EXERCISE OBJECTIVE:
The word "finger" turns up on some lines of this data; say how many, and give no other text.

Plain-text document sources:
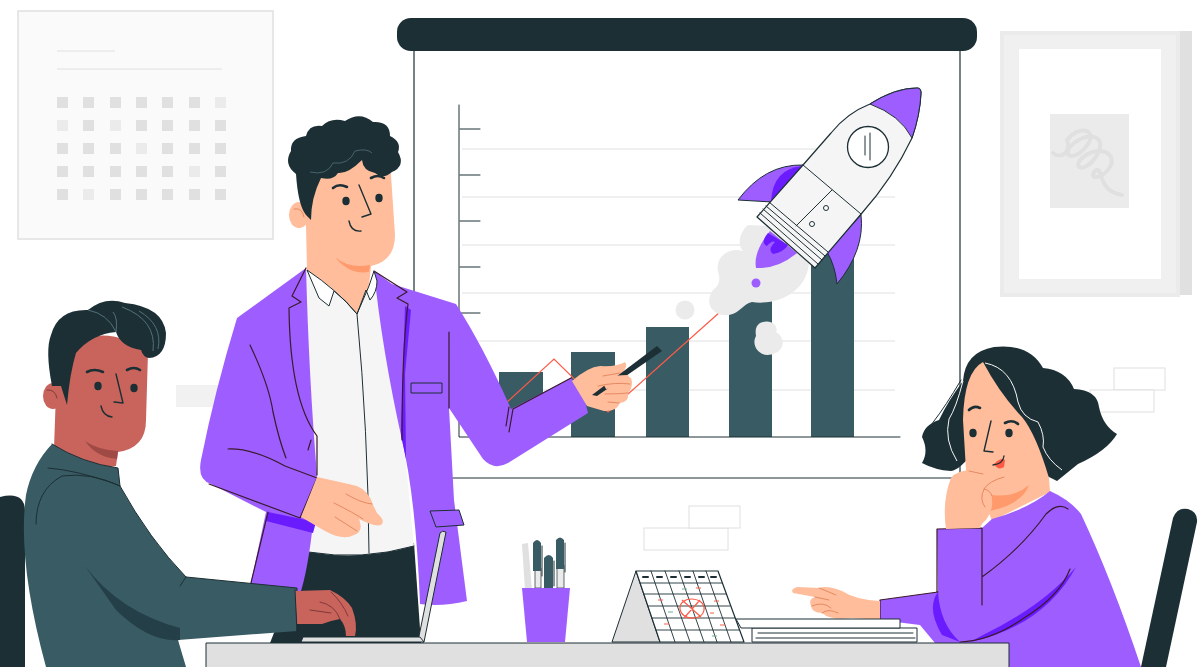
<!DOCTYPE html>
<html lang="en">
<head>
<meta charset="utf-8">
<title>Startup growth meeting</title>
<style>
:root{--ink:#1c2f35;--teal:#395b64;--teal-dark:#243f48;--violet:#9e5eff;--violet-deep:#6a1cff;--violet-line:#3a1a2c;--skin:#ffbd9b;--skin-shade:#ff9a6c;--skin-line:#e58a62;--brown:#c8645c;--brown-shade:#a04a45;--brown-line:#7e3a37;--paper:#f5f5f5;--pale:#fafafa;--mist:#ebebeb;--grey:#e0e0e0;--red:#ff5a46}
html,body{margin:0;background:#fff;overflow:hidden}
svg{display:block;width:1200px;height:667px}
.ink{fill:var(--ink)}.teal{fill:var(--teal)}.violet{fill:var(--violet)}.deep{fill:var(--violet-deep)}
.skin{fill:var(--skin)}.brown{fill:var(--brown)}.paper{fill:var(--paper)}.pale{fill:var(--pale)}
.mist{fill:var(--mist)}.grey{fill:var(--grey)}.white{fill:#fff}
.line{fill:none;stroke:var(--ink);stroke-linecap:round;stroke-linejoin:round}
.edge{stroke:var(--ink);stroke-linejoin:round}
.seam{fill:none;stroke:var(--violet-line);stroke-width:1.2;stroke-linecap:round;stroke-linejoin:round}
.faint{fill:none;stroke:var(--grey)}
.red{fill:none;stroke:var(--red);stroke-width:1.2}
.finger{fill:none;stroke:var(--skin-line);stroke-linecap:round}
.brown-seam{fill:none;stroke:var(--brown-line);stroke-linecap:round}
.brow{stroke-width:2.6}
</style>
</head>
<body>
<svg viewBox="0 0 1200 667" role="img" aria-label="A presenter points at a growth chart with a rocket while two colleagues listen at a table">
<defs>
<path id="days" d="M57 0h11v11h-11zM83 0h11v11h-11zM110 0h11v11h-11zM136 0h11v11h-11zM162 0h11v11h-11zM189 0h11v11h-11zM215 0h11v11h-11z"/>
<rect id="brick" width="84" height="22"/>
</defs>
<rect class="white" width="1200" height="667"/>

<g id="wall-calendar">
<rect class="pale" x="18" y="11" width="255" height="228" stroke="#e0e0e0" stroke-width="1.5"/>
<path class="faint" d="M57 51H115M57 69H222"/>
<g class="grey"><use href="#days" y="97"/><use href="#days" y="120"/><use href="#days" y="143"/><use href="#days" y="166"/><use href="#days" y="189"/></g>
<path class="mist" d="M215 97h11v11h-11zM57 120h11v11h-11zM110 120h11v11h-11zM136 143h11v11h-11zM189 166h11v11h-11zM83 189h11v11h-11z"/>
</g>

<g id="wall-frame">
<rect class="grey" x="1178" y="31" width="14" height="264"/>
<rect class="mist" x="1000" y="31" width="180" height="266"/>
<rect x="1004" y="35" width="172" height="258" fill="#f0f0f0"/>
<rect class="white" x="1019" y="49" width="142" height="230"/>
<rect class="mist" x="1050" y="114" width="79" height="94"/>
<path class="faint" stroke-width="4" stroke-linecap="round" d="M1053 153C1062 160 1071 151 1067 140C1080 124 1097 130 1088 144C1078 160 1062 159 1070 147C1084 131 1106 134 1099 151C1090 171 1073 172 1080 160C1094 145 1116 150 1111 165C1104 180 1086 180 1096 170C1104 168 1097 191 1122 195"/>
</g>

<g id="wall-bricks" class="white" stroke="#e0e0e0">
<use href="#brick" x="644" y="528"/>
<rect x="689" y="506" width="51" height="22"/>
<rect x="1114" y="368" width="51" height="22"/>
<rect x="1090" y="390" width="64" height="22"/>
<rect class="mist" x="176" y="385" width="60" height="22" stroke="none" opacity=".7"/>
</g>

<g id="projector-screen">
<path class="white edge" stroke-width="1.2" d="M414 45H960V478H414Z"/>
<rect class="ink" x="397" y="18" width="580" height="33" rx="14"/>
<path class="faint" d="M462 149H895M462 197H895M462 245H895M462 293H895M462 341H895M462 390H895"/>
<path class="teal" d="M499 372h44v65h-44zM571 352h44v85h-44zM646 327h43v110h-43zM729 290h43v147h-43zM811 250h43v187h-43z"/>
<path class="line" d="M459 105V437H900M460 129H480M460 175H480M460 221H480M460 267H480M460 313H480"/>
<path class="red" d="M505 404L554 359L608 412L720 312"/>
</g>

<g id="rocket">
<g class="mist">
<path d="M748 225C738 234 738 246 743 251C727 246 713 260 719 275C720 283 718 286 713 290C703 304 714 317 729 315C740 313 743 304 752 302C778 306 809 291 809 260L770 226Z"/>
<path d="M760 323C772 318 779 327 776 332C786 338 784 350 775 353C762 360 750 347 756 336C755 329 756 326 760 323Z"/>
<circle cx="685" cy="310" r="9.5"/>
</g>
<circle class="violet" cx="756" cy="283" r="4.5"/>
<path class="violet" d="M770 231Q753 252 756 268Q778 269 797 253Z"/>
<path class="deep" d="M768 233Q760 243 767 246Q772 240 775 242Q767 250 773 254Q784 252 788 245Z"/>
<g class="violet edge" stroke-width="1">
<path d="M803 165Q765 164 738 200L772 202Z"/>
<path d="M861 215Q865 250 837 284Q835 265 827 252Z"/>
</g>
<path class="deep" d="M802 166Q773 169 771 201L776 197Z"/>
<path class="paper edge" stroke-width="1.2" d="M757 217L803 165L831 133Q847 113 870 104Q895 88 917 88Q921 88 921 93Q920 115 912 138Q893 178 862 213L815 268Z"/>
<path class="violet edge" d="M870 104Q895 88 917 88Q921 88 921 93Q920 115 912 138Q900 115 870 104Z"/>
<circle class="white edge" cx="868" cy="147" r="20.5" stroke-width="1.3"/>
<path class="line" d="M865 136V155M870 133V160M760 213L818 264M763 209L822 260M766 206L825 256M769 202L828 252M803 165L861 214M832 190L796 226"/>
<circle class="white edge" cx="826" cy="208" r="2.5"/><circle class="white edge" cx="812" cy="224" r="2.5"/>
</g>

<g id="presenter">
<path class="ink" d="M308 548L414 543L421 643H270L290 592Z"/>
<path class="paper" d="M306 266L340 290L357 314L375 273L390 300L414 546Q362 561 308 552L300 400Z"/>
<path class="line" d="M357 314Q368 430 369 553M308 552Q362 561 414 546"/>
<path class="violet" d="M306 268L237 318Q215 390 201 460Q197 480 211 484L266 512L250 587L300 594Q308 570 313 523L317 475Q309 380 306 268Z"/>
<path class="violet" d="M374 271L392 284L456 304Q484 348 511 409L571 378Q584 392 588 413L508 463Q494 471 483 459L449 408L454 500L467 601Q442 607 420 604Q416 500 402 440Q382 350 374 271Z"/>
<path class="deep" d="M268 512L316 522L313 533L266 521ZM405 306L411 310L405 374L406 459L401 435Z"/>
<path class="seam" d="M306 268L292 296L301 302L289 308Q290 400 317 436V475M374 271L407 292L397 298L408 304Q402 350 402 440M250 345Q269 385 273 412Q279 440 286 458M449 332V408M509 432L513 409L571 378M509 407L506 426M209 484L300 518L317 478L285 466Q252 448 228 449M268 512L250 587M308 450L311 440"/>
<path class="violet edge" d="M411 383H442V393H411ZM430 511L459 510L464 525L436 527Z"/>
<path class="skin" d="M317 477Q340 482 357 486Q369 491 373 505L377 513Q386 521 381 525Q374 527 359 519Q364 532 354 535Q343 541 325 531L301 517Z"/>
<path class="finger" d="M346 494Q361 503 372 504M334 503Q354 513 363 519M335 517L357 531"/>
<path class="skin" d="M305 180L307 270Q340 292 357 314L369 286L371 266Q395 261 395 235L390 160Q350 140 320 170Z"/>
<path d="M335 257Q349 269 370 265L369 272Q349 275 335 257Z" fill="var(--skin-shade)"/>
<path class="white edge" d="M307 270L319 298L329 306L334 291Q346 300 357 314L366 290L370 300Q377 292 377 281L374 271L369 286L357 314Q337 290 307 270Z"/>
<ellipse class="skin" cx="299" cy="215" rx="10" ry="13"/>
<path class="finger" d="M294 209Q302 207 304 217"/>
<path class="ink" d="M296 174Q283 164 291 151Q290 138 306 136Q309 124 322 126Q331 117 345 121Q360 111 373 122Q390 121 390 136Q402 142 398 152Q406 166 392 172Q383 180 375 173Q363 171 362 160Q348 174 338 173Q333 181 321 178Q311 198 311 220L306 215Q298 205 296 174Z"/>
<path fill="none" stroke="#51717a" stroke-width=".8" d="M310 172Q327 176 333 163Q349 165 355 151Q367 148 372 153"/>
<g class="ink"><ellipse cx="346" cy="201" rx="3.7" ry="4.2"/><ellipse cx="379" cy="198" rx="3.7" ry="4.2"/></g>
<path class="line brow" d="M333 188Q339 183 347 187M371 178Q378 174 384 178"/>
<path class="line" stroke-width="1.4" d="M359 185L371 214L362 217M349 221Q351 232 361 231"/>
<path class="skin" d="M572 381Q588 367 600 366Q617 367 625 362Q629 366 621 374L631 378Q634 385 628 394Q629 402 620 403Q616 412 604 411L587 406Z"/>
<path d="M592 395L657 346L662 351L597 396Z" fill="var(--ink)"/>
<path class="skin" d="M600 378Q616 375 628 375Q633 382 628 386L606 389Z"/>
<path class="finger" d="M598 386Q615 382 630 384M605 394Q618 394 628 393M608 402L619 403M603 376L620 373"/>
</g>

<g id="colleague-left">
<path class="ink" d="M0 497Q24 491 25 510V667H0Z"/>
<path class="brown" d="M57 365L54 448Q80 472 116 466L118 452Q146 448 146 420L148 352Q100 320 70 350Z"/>
<path d="M85 441Q98 450 118 451L117 459Q96 457 85 441Z" fill="var(--brown-shade)"/>
<path class="teal" d="M52 444Q82 463 118 468L120 486Q150 540 186 577L297 588V631L178 640L186 667H46Q17 560 26 495Q32 465 52 444Z"/>
<path d="M85 566Q120 612 180 628V640Q150 643 116 610Z" fill="var(--teal-dark)"/>
<path class="line" d="M52 444Q82 463 118 468L120 486L113 483Q75 470 48 468M120 486Q150 540 186 577L297 588V631M186 577L180 586M36 524Q36 490 62 476Q90 472 120 486"/>
<ellipse class="brown" cx="53" cy="396" rx="10" ry="13"/>
<path class="brown-seam" d="M47 390Q55 389 57 398"/>
<path class="ink" d="M52 386Q45 350 51 335Q58 309 88 310Q105 296 125 303Q163 307 166 333Q166 357 149 358Q143 357 141 350Q121 347 116 332Q92 334 76 353Q70 372 67 405L61 386Z"/>
<path fill="none" stroke="#51717a" d="M88 310Q108 314 116 332M122 307Q157 320 153 351M139 311Q163 325 158 349M116 332Q118 318 113 312"/>
<g class="ink"><ellipse cx="98" cy="386" rx="3.7" ry="4.2"/><ellipse cx="134" cy="388" rx="3.7" ry="4.2"/></g>
<path class="line brow" d="M87 372Q94 368 103 372M127 370Q134 366 140 370"/>
<path class="line" stroke-width="1.4" d="M116 374L123 403L114 402M101 406Q103 416 112 417"/>
</g>

<g id="colleague-right">
<path class="ink" d="M1173 518Q1177 507 1188 509Q1198 512 1197 522L1166 667H1141Z"/>
<path class="ink" d="M963 381Q965 352 994 347Q1029 343 1043 368Q1066 370 1074 389Q1097 390 1099 407Q1103 426 1117 434Q1107 451 1078 464L1057 481L1035 470L975 450Q960 470 951 471Q935 470 922 463Q929 451 922 437Q924 425 939 420Q948 401 963 381Z"/>
<path class="skin" d="M963 420Q964 372 983 362Q1000 394 1022 417Q1036 434 1049 478L1050 492L992 521L984 500L966 470Z"/>
<path d="M992 495Q1014 498 1029 485Q1022 504 990 511Z" fill="var(--skin-shade)"/>
<path class="line" d="M961 380Q945 407 934 421Q922 434 929 451L928 461"/>
<path fill="none" stroke="#f5f5f5" d="M985 363Q1012 368 1018 402Q1022 418 1038 422Q1045 435 1043 447Q1048 460 1062 470M963 381Q956 408 949 419Q944 440 957 461"/>
<g class="ink"><ellipse cx="973" cy="433" rx="3.7" ry="4.2"/><ellipse cx="1009" cy="433" rx="3.7" ry="4.2"/></g>
<path class="line brow" d="M969 410Q974 405 980 408M1005 423Q1012 419 1018 424"/>
<path class="line" stroke-width="1.4" d="M991 421L984 451L993 452"/>
<path d="M994 464Q1001 457 1005 460L1004 467Q998 471 994 464Z" fill="var(--red)"/>
<path class="line" stroke-width="1.3" d="M993 465Q1003 464 1004 456"/>
<path class="violet" d="M1050 491Q1070 500 1081 514Q1112 580 1141 667H1009V643H935L920 625L880 620V600L938 592L937 529L982 528L992 519Q1030 508 1050 491Z"/>
<path class="deep" d="M938 592Q926 608 942 635L960 642Q940 624 938 592ZM1076 567Q1043 606 983 635L970 642Q1044 626 1076 567Z"/>
<path class="seam" d="M937 592V529L982 528V605M982 577Q1021 549 1046 514Q1058 502 1068 509M938 592L880 600V620M960 642Q991 641 1024 618Q1060 596 1070 569"/>
<path class="skin" d="M946 529Q942 501 951 478Q957 470 973 470Q984 466 990 473Q999 472 1004 477Q1003 486 991 494Q995 508 986 520Q981 524 980 528Z"/>
<path class="finger" d="M969 471L983 474M1004 477Q989 481 984 489Q990 490 992 496M984 489Q979 499 985 507"/>
<path class="skin" d="M880 601Q856 600 842 591Q827 585 819 588L797 587Q790 589 793 593L815 597Q808 599 811 606Q812 613 822 613Q831 621 852 618L880 620Z"/>
<path class="finger" d="M815 597L829 600M812 606Q823 601 831 608M822 613Q828 608 838 613M819 588Q829 592 836 595"/>
</g>

<g id="table">
<rect class="edge" x="206" y="643" width="803" height="26" fill="#e0e0e0"/>
<path class="brown" d="M295 591L330 590Q345 597 352 608Q358 624 355 636H346Q346 626 340 619L331 621L322 624L297 624Z"/>
<path class="brown-seam" d="M331 592Q342 602 348 616M320 602Q335 605 340 619M310 610L331 613"/>
<path class="line" d="M295 590L297 631"/>
<g id="laptop" class="grey edge">
<path d="M418 641L440 533Q442 530 446 532L424 642Z"/>
<path d="M303 637H420L424 642H301Z"/>
</g>
<g id="pen-cup">
<path class="grey" d="M522 544L528 543L532 590H525Z"/>
<path class="mist edge" stroke-width=".7" d="M535 568h6v20h-6zM557 565h7v23h-7z"/>
<path d="M533 543Q537 537 541 543V571H533ZM544 558Q549 552 553 558V588H544ZM556 540Q560 535 564 540V569H556Z" fill="var(--teal)"/>
<path class="line" d="M542 546V576M554 561V586M565 543V572"/>
<path class="violet" d="M522 588H570L565 642H527Z"/>
</g>
<g id="desk-calendar">
<path class="grey edge" d="M636 571L612 642H660Z"/>
<path class="white edge" stroke-width="1.2" d="M636 571H718L744 642H660Z"/>
<path class="line" stroke-width=".9" d="M640 583H722M644 594H726M648 606H730M652 618H735M656 630H739M651 571L675 642M665 571L690 642M679 571L704 642M693 571L717 642M706 571L731 642"/>
<path class="line" stroke-width="2" d="M643 577h5M657 577h5M671 577h5M685 577h5M699 577h5M711 577h5"/>
<path class="red" d="M682 600L701 617M700 600L684 618M680 609C679 595 706 596 704 610C702 622 681 620 680 609M658 600h5M714 601h5M664 624h5M720 625h5M696 588h5M710 613h4"/>
<path fill="none" stroke="#6fae8f" d="M682 589h5M668 612h5M712 636h5"/>
</g>
<g id="papers" class="white edge">
<path d="M752 628H917V642H752Z"/>
<path d="M736 619H900V628H741Z"/>
<path class="line" d="M758 633H913M756 638H915"/>
</g>
</g>
</svg>
</body>
</html>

TASK SOLUTION:
6